Exercise data:

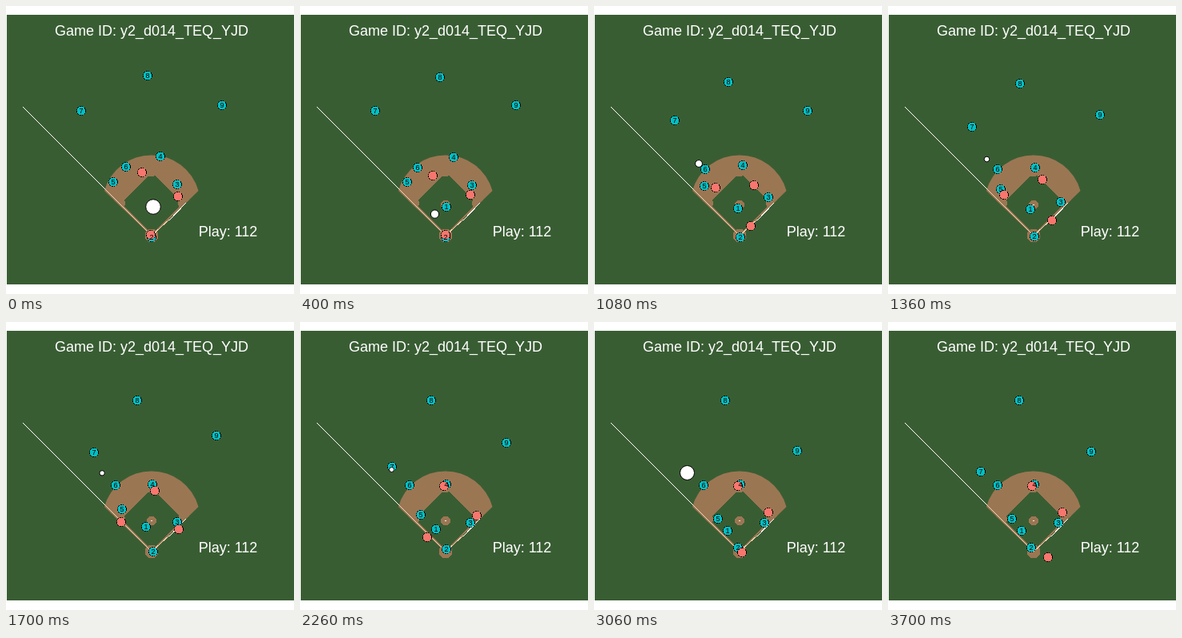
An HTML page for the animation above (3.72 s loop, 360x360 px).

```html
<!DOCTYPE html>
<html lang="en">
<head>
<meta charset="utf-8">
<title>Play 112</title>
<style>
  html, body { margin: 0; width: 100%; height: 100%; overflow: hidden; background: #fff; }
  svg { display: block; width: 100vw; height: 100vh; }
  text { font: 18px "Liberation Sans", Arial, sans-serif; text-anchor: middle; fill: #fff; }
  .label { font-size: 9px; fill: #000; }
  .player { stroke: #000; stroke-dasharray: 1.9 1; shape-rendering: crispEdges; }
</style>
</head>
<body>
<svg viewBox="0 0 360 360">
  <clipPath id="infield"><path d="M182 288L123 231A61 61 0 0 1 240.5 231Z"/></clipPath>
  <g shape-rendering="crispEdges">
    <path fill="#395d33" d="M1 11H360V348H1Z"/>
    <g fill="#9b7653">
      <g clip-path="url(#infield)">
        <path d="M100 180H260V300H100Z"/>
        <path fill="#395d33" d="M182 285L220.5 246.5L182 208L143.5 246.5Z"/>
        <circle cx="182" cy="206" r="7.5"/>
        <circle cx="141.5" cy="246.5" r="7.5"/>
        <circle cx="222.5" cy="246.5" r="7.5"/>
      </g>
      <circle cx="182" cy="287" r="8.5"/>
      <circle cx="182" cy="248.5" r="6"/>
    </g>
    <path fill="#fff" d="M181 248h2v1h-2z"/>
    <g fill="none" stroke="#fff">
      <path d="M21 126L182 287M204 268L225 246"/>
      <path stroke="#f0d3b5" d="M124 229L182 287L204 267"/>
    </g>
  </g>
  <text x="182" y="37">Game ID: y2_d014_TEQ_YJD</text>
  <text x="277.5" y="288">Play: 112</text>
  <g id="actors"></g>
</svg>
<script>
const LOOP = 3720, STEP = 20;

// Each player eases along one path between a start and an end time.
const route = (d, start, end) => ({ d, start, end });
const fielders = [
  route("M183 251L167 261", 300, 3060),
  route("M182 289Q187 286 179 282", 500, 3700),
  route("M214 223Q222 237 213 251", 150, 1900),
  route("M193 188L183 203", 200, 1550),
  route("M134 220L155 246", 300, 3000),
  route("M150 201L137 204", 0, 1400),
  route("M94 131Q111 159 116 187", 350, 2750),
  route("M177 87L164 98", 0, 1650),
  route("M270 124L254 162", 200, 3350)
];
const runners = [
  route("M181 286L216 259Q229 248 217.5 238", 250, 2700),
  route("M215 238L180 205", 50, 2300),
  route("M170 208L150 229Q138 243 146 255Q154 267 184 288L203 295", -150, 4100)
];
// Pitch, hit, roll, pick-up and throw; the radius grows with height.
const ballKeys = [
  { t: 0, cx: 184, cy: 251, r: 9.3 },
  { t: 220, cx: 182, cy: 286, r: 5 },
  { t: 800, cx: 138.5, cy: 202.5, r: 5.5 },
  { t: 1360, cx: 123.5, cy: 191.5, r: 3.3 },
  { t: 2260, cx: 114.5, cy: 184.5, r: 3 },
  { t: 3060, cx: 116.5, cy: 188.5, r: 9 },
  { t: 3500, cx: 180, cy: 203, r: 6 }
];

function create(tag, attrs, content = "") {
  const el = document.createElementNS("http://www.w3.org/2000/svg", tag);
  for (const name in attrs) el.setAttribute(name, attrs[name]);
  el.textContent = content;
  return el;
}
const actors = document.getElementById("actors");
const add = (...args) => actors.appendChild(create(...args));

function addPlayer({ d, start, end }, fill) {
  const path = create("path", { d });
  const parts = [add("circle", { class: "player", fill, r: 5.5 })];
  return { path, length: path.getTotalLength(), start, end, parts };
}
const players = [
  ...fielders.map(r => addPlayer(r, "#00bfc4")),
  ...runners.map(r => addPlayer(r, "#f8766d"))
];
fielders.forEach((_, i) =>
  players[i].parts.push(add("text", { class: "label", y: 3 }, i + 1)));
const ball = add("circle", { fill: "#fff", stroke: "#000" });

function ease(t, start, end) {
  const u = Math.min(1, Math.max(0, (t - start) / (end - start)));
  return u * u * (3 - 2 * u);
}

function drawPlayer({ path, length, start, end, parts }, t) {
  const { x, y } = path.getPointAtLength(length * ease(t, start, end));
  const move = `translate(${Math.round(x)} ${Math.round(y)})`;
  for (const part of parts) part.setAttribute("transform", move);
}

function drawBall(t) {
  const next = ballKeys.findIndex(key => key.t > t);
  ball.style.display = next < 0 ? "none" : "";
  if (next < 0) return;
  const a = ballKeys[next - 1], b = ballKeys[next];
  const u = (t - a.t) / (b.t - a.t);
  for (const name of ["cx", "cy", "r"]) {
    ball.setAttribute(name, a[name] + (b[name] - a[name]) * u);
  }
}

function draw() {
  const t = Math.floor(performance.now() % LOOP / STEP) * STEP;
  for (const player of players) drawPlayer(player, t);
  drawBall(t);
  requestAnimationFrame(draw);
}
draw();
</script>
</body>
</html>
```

What you will do: Copy out each line of the listing that holds the string "circle".

Result of this task:
        <circle cx="182" cy="206" r="7.5"/>
        <circle cx="141.5" cy="246.5" r="7.5"/>
        <circle cx="222.5" cy="246.5" r="7.5"/>
      <circle cx="182" cy="287" r="8.5"/>
      <circle cx="182" cy="248.5" r="6"/>
  const parts = [add("circle", { class: "player", fill, r: 5.5 })];
const ball = add("circle", { fill: "#fff", stroke: "#000" });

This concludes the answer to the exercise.